++++ Material provided ++++
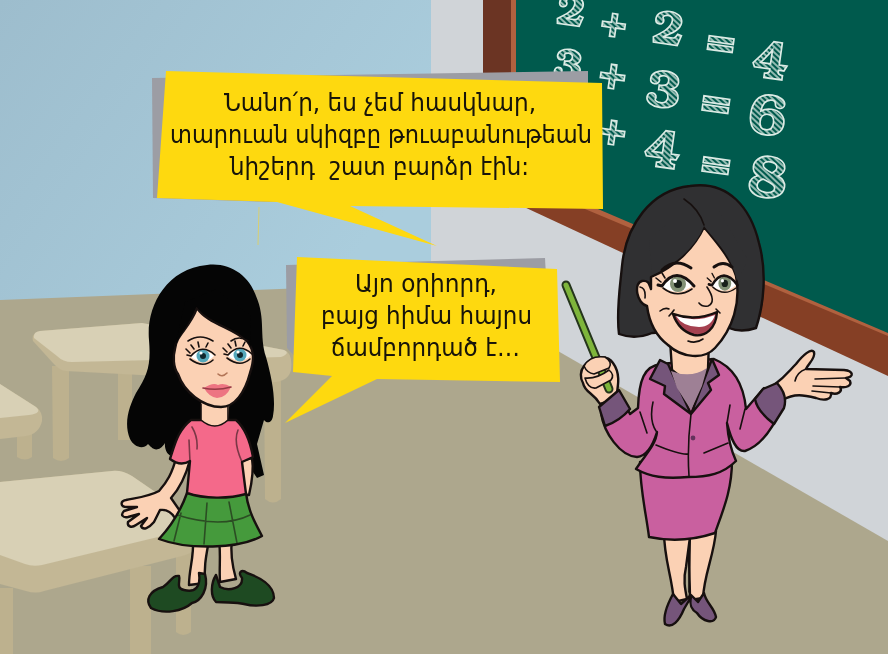
<!DOCTYPE html>
<html lang="hy">
<head>
<meta charset="utf-8">
<title>Classroom cartoon</title>
<style>
:root{--wall:#9fc0d0;--side:#d0d4d8;--floor:#ada78d;--board:#005a4d;--frame:#853f25;--frame-dark:#6b3423;--desk:#d8d0b5;--desk-edge:#c3b795;--desk-leg:#bdb18e;--bubble:#fed90f;--shade:#9c9da4;--skin:#fbd1b4;--skin-shade:#eab18f;--ink:#17100f;--hair:#303032;--suit:#c9609f;--trim:#75557a;--shirt:#f4698a;--skirt:#459a3c;--shoe:#1e4a22;--chalk:#dcebe5}
html,body{margin:0;width:888px;height:654px;overflow:hidden}
svg{display:block}
.outline{stroke:var(--ink);stroke-width:2.4;stroke-linejoin:round;stroke-linecap:round}
.line{fill:none;stroke:var(--ink);stroke-width:1.6;stroke-linecap:round;stroke-linejoin:round}
.skin{fill:var(--skin)}
.suit{fill:var(--suit)}
.trim{fill:var(--trim)}
.speech text{font-family:"DejaVu Sans",sans-serif;font-size:25px;fill:#17140a}
.sums text{font-family:"TeX Gyre Bonum","Noto Serif",serif;font-weight:700;fill:url(#hatch);stroke:var(--chalk);stroke-width:1.7;text-anchor:middle}
</style>
</head>
<body>
<svg width="888" height="654" viewBox="0 0 888 654">
<defs>
<linearGradient id="wallLight" x2="1" y2="0.5"><stop offset="0" stop-color="#9dbdcd"/><stop offset="1" stop-color="#aacddd"/></linearGradient>
<pattern id="hatch" width="4" height="4" patternUnits="userSpaceOnUse" patternTransform="rotate(35)"><path d="M0 1H4" stroke="#c4dbd3" stroke-width="1.5"/></pattern>
</defs>

<g id="room">
<rect width="888" height="654" fill="var(--floor)"/>
<polygon points="0,0 431,0 431,283 0,300" fill="url(#wallLight)"/>
<polygon points="431,0 888,0 888,541 431,278" fill="var(--side)"/>
</g>

<g id="chalkboard">
<polygon points="483,0 888,0 888,376 483,188" fill="var(--frame)"/>
<polygon points="483,0 511,0 511,178 483,188" fill="var(--frame-dark)"/>
<polygon points="511,0 516,0 516,170 888,328 888,336 511,178" fill="#b0613f"/>
<polygon points="516,0 888,0 888,333 516,174" fill="var(--board)"/>
<g class="sums">
<text transform="translate(569 25) rotate(8)" font-size="43">2</text>
<text transform="translate(612 36) rotate(8)" font-size="44">+</text>
<text transform="translate(666 44) rotate(8)" font-size="47">2</text>
<text transform="translate(719 56) rotate(8)" font-size="48">=</text>
<text transform="translate(768 78) rotate(8)" font-size="54">4</text>
<text transform="translate(566 79) rotate(8)" font-size="43">3</text>
<text transform="translate(611 88) rotate(8)" font-size="46">+</text>
<text transform="translate(661 107) rotate(8)" font-size="52">3</text>
<text transform="translate(714 117) rotate(8)" font-size="50">=</text>
<text transform="translate(765 134) rotate(8)" font-size="57">6</text>
<text transform="translate(611 144) rotate(8)" font-size="46">+</text>
<text transform="translate(660 167) rotate(8)" font-size="54">4</text>
<text transform="translate(714 178) rotate(8)" font-size="50">=</text>
<text transform="translate(765 197) rotate(8)" font-size="59">8</text>
</g>
</g>

<g id="desks">
<g fill="var(--desk-leg)">
<path d="M52 366h17v92q-8 6-16 0zM118 370h14v70h-14zM264 375h17v124q-8 7-16 0zM17 430h15v27q-7 5-15 0zM130 566h21v88h-21zM176 545h15v87q-8 6-15 0zM0 588h13v66H0z"/>
</g>
<path d="M40 331L142 323L284 350Q293 353 291 370Q288 383 270 382L66 371Q59 370 53 363L33 341Q31 333 40 331Z" fill="var(--desk-edge)"/>
<path d="M40 331L142 323L284 350Q291 353 281 357L72 362Q63 362 57 356L34 338Q33 332 40 331Z" fill="var(--desk)"/>
<path d="M0 384L36 407Q43 412 42 421Q39 434 26 436L0 439Z" fill="var(--desk-edge)"/>
<path d="M0 384L36 407Q43 413 29 415L0 418Z" fill="var(--desk)"/>
<path d="M0 482L112 471Q122 470 132 476L196 520Q202 525 200 538Q198 552 182 556L44 591Q36 594 26 591L0 584Z" fill="var(--desk-edge)"/>
<path d="M0 482L112 471Q122 470 132 476L196 520Q201 526 187 530L42 565Q33 567 25 564L0 555Z" fill="var(--desk)"/>
</g>

<g id="girl">
<path d="M207 265C229 262 249 275 256 296C266 319 259 335 266 357C272 378 276 400 273 416C272 423 267 424 264 420L257 444L264 475L257 478L241 454L230 420L190 420L178 452C172 461 164 453 165 443C157 455 151 447 148 444C143 450 134 447 130 439C123 422 130 405 136 393C148 374 151 365 149 340C146 308 165 269 207 265Z" fill="#050505"/>
<g class="outline">
<path class="skin" d="M177 455C172 474 167 482 159 491C148 497 135 498 126 500C120 501 120 507 127 507L137 507L124 511C120 515 123 518 128 517L139 514L128 522C127 527 132 528 136 525L147 518L141 526C143 531 149 528 154 522L160 510C167 509 172 513 175 518C181 520 184 516 180 511L171 498C180 488 186 475 190 460Z"/>
<path class="skin" d="M236 462L252 458C254 470 252 482 249 495L237 495Z"/>
<path class="skin" d="M193 540L209 540C206 557 204 565 205 583L189 585C189 569 194 558 193 540ZM219 540L232 539C230 554 232 565 236 579L220 582C219 567 221 555 219 540Z"/>
<path d="M187 493L246 493C248 510 255 523 262 536C239 549 188 550 159 539C173 524 181 510 187 493Z" fill="var(--skirt)"/>
<path d="M191 420C178 430 175 444 170 459C178 465 185 464 190 461L187 493C204 499 229 499 246 494L242 462L253 457C250 440 245 428 236 420Z" fill="var(--shirt)"/>
<path d="M179 576C172 575 171 582 163 587C149 591 145 600 151 608C164 615 183 611 192 603C201 601 209 589 205 574L199 573C201 587 195 593 184 590C175 588 181 581 179 576Z" fill="var(--shoe)"/>
<path d="M216 575C211 583 210 596 216 602C229 603 236 602 244 604C256 607 272 606 274 598C274 585 259 577 247 573C242 569 237 572 242 578C243 588 229 592 220 587Z" fill="var(--shoe)"/>
</g>
<path class="skin" d="M201 395L230 395L228 420Q215 432 201 420Z"/>
<path class="line" d="M201 404V420Q215 432 228 420V404"/>
<path d="M175 349C176 335 189 329 197 308C208 324 231 327 247 341C255 351 254 361 250 373C245 392 235 407 221 407C203 407 184 392 178 374C173 367 173 356 175 349Z" class="skin outline"/>
<path d="M174 350C181 330 188 329 196 306C210 326 237 322 251 347L250 315L216 289L185 302Z" fill="#050505"/>
<path d="M192 427Q198 437 197 449M238 430Q233 442 242 462M189 440L190 462M177 515Q222 529 250 515M181 513L174 541M207 503L204 544M229 502L237 543" class="line" opacity=".55"/>
<g id="girlEye">
<path d="M191 357Q202 344 214 356Q204 367 191 357Z" fill="#fff"/>
<circle cx="203" cy="356" r="6.5" fill="#55a8bb"/><circle cx="203" cy="356" r="3" fill="#10262c"/><circle cx="201" cy="353" r="1.6" fill="#fff"/>
<path d="M187 355L191 356Q202 343 215 355M190 359Q203 369 213 360M190 353L186 349M194 349L191 345M199 347L198 342M206 347L208 343" class="line"/>
</g>
<use href="#girlEye" x="37" y="-1"/>
<path d="M188 341Q200 333 213 341M231 341Q239 335 248 341" class="line" stroke-width="2"/>
<path d="M218 374Q222 378 227 373" class="line" style="stroke:#b27557"/>
<path d="M204 388Q213 382 218 385Q224 382 231 387Q226 398 217 398Q209 397 204 388Z" fill="#ed7482"/>
<path d="M203 388Q217 391 231 387" class="line" style="stroke:#963a45"/>
</g>

<g id="teacher">
<g class="outline">
<path class="skin" d="M664 532L690 537L686 567C683 579 685 589 687 599L674 602C672 576 664 559 664 532ZM690 537L716 531C714 555 704 575 703 598L690 600C690 580 688 560 690 537Z"/>
<path class="trim" d="M673 594C667 605 663 616 665 624C672 629 679 621 684 609L691 597C689 606 692 610 697 613C703 622 714 624 716 617C714 607 706 603 704 593L698 602L691 595L681 604Z"/>
<path class="suit" d="M640 462C640 489 646 513 649 537Q682 544 715 533C724 508 732 489 732 460Z"/>
<path class="skin" d="M584 366C591 356 607 354 613 363C621 374 618 386 616 399L600 404C593 392 585 393 583 383C580 378 580 371 584 366Z"/>
<path class="skin" d="M774 385C786 376 789 371 796 364C803 355 811 348 814 352C816 358 808 364 806 369L844 370C854 371 854 377 846 378L850 381C852 386 846 388 840 387C843 392 837 395 831 393C832 400 824 401 816 398C804 395 794 393 783 400Z"/>
<path class="suit" d="M661 364C644 366 639 380 638 408L630 414L621 397L601 413C604 433 620 456 637 457C647 456 653 445 657 432C656 445 645 455 636 469C650 477 665 479 688 477C708 477 723 474 736 461C730 448 728 437 727 423C731 439 736 452 745 451C763 445 774 426 782 407L764 388L746 409C744 388 736 368 714 359Z"/>
<path class="trim" d="M599 407L619 390L630 409C624 416 614 423 605 426ZM763 389L777 383Q788 395 784 408L774 424Q757 411 755 399Z"/>
<path class="skin" d="M670 340L709 340L708 369L690 384L672 370Z"/>
<path class="trim" d="M668 364L691 414L712 359L719 375L708 383L711 390L691 414L664 394L665 386L650 379L660 360Z"/>
</g>
<path d="M671 371Q691 379 707 368L702 386L691 410L677 388Z" fill="#9e8095"/>
<path d="M656 431Q649 420 653 402M727 423L730 405M691 414Q687 447 689 476M656 445Q680 455 688 454M728 443L704 453M745 409L740 429M640 412L647 433M690 539L689 592" class="line"/>
<circle cx="693" cy="438" r="2.4" fill="#64325c"/>
<path d="M566 285L609 389" stroke="#25351c" stroke-width="9" stroke-linecap="round"/>
<path d="M566 285L609 389" stroke="#7eb53b" stroke-width="5" stroke-linecap="round"/>
<path d="M584 366Q590 355 605 357Q613 362 609 368L594 374Q587 373 584 366ZM585 378Q597 379 609 370Q615 375 611 380L596 388Q588 389 585 378Z" class="skin line" style="fill:var(--skin)"/>
<path d="M806 369Q797 372 795 381M815 379L845 378M813 386L840 387M812 391L831 393" class="line"/>
<path d="M619 334C616 312 620 287 622 266C626 225 651 190 690 186C729 180 751 209 759 243C767 272 764 304 756 328Q741 333 729 328L652 333Q635 340 619 334Z" fill="var(--hair)" class="outline"/>
<path d="M704 227C716 242 730 257 736 276C741 302 733 329 715 348C704 360 682 358 668 345C656 336 649 321 647 306C637 304 633 283 642 281C648 280 649 283 651 289L651 277C674 267 694 249 704 227Z" class="skin outline"/>
<path d="M704 226C696 247 675 265 652 275L649 240L690 203ZM704 226C716 242 731 254 737 281L748 260L719 211Z" fill="var(--hair)"/>
<path d="M640 287Q646 288 645 298M704 225Q699 209 684 199" class="line"/>
<g id="teacherEye">
<path d="M661 286Q676 266 693 285Q679 298 661 286Z" fill="#fff"/>
<circle cx="678" cy="284" r="8" fill="#829175"/><circle cx="678" cy="284" r="4" fill="#18201a"/><circle cx="675" cy="281" r="2" fill="#fff"/>
<path d="M658 285L662 286Q676 265 694 286" class="line" style="stroke-width:3"/>
<path d="M663 288Q677 299 692 289M661 282L656 278M665 278L662 273" class="line"/>
</g>
<g transform="translate(176 25) scale(.8 .91)"><use href="#teacherEye" x="8" y="0"/></g>
<path d="M662 270Q675 257 691 268M714 267Q723 260 732 267" class="line" style="stroke-width:3"/>
<path d="M707 287Q717 302 708 306Q702 307 699 303" class="line"/>
<path d="M673 314Q695 322 717 312C716 329 705 337 694 335Q679 331 673 314Z" fill="#a54150" class="outline"/>
<path d="M676 316Q695 323 715 315Q711 327 699 327Q683 327 676 316Z" fill="#fff"/>
<path d="M669 316Q672 313 674 310M716 309L720 313M688 341Q696 344 703 339M660 311Q665 307 669 309" class="line"/>
</g>

<g id="firstSpeech" class="speech">
<polygon points="152,78 588,71 588,190 270,202 153,198" fill="var(--shade)"/>
<polygon points="166,71 602,83 603,209 350,206 437,246 277,202 157,198" fill="var(--bubble)"/>
<path d="M259 207L258 245" stroke="#d8cf72" stroke-width="1"/>
<text x="224" y="111" textLength="312" lengthAdjust="spacingAndGlyphs">Նանո՛ր, ես չեմ հասկնար,</text>
<text x="170" y="143" textLength="422" lengthAdjust="spacingAndGlyphs">տարուան սկիզբը թուաբանութեան</text>
<text x="230" y="175" textLength="299" lengthAdjust="spacingAndGlyphs" xml:space="preserve">նիշերդ  շատ բարձր էին:</text>
</g>
<g id="secondSpeech" class="speech">
<polygon points="286,265 545,258 551,368 310,373 287,348" fill="var(--shade)"/>
<polygon points="297,257 557,269 560,382 377,379 285,423 332,376 293,372" fill="var(--bubble)"/>
<text x="355" y="292" textLength="142" lengthAdjust="spacingAndGlyphs">Այո օրիորդ,</text>
<text x="321" y="324" textLength="211" lengthAdjust="spacingAndGlyphs">բայց հիմա հայրս</text>
<text x="331" y="356" textLength="189" lengthAdjust="spacingAndGlyphs">ճամբորդած է…</text>
</g>
</svg>
</body>
</html>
++++
**Goal of the exercise:** Your answer should consist of the lines from the material that contain "circle".

**Answer for this exercise:**
<circle cx="203" cy="356" r="6.5" fill="#55a8bb"/><circle cx="203" cy="356" r="3" fill="#10262c"/><circle cx="201" cy="353" r="1.6" fill="#fff"/>
<circle cx="693" cy="438" r="2.4" fill="#64325c"/>
<circle cx="678" cy="284" r="8" fill="#829175"/><circle cx="678" cy="284" r="4" fill="#18201a"/><circle cx="675" cy="281" r="2" fill="#fff"/>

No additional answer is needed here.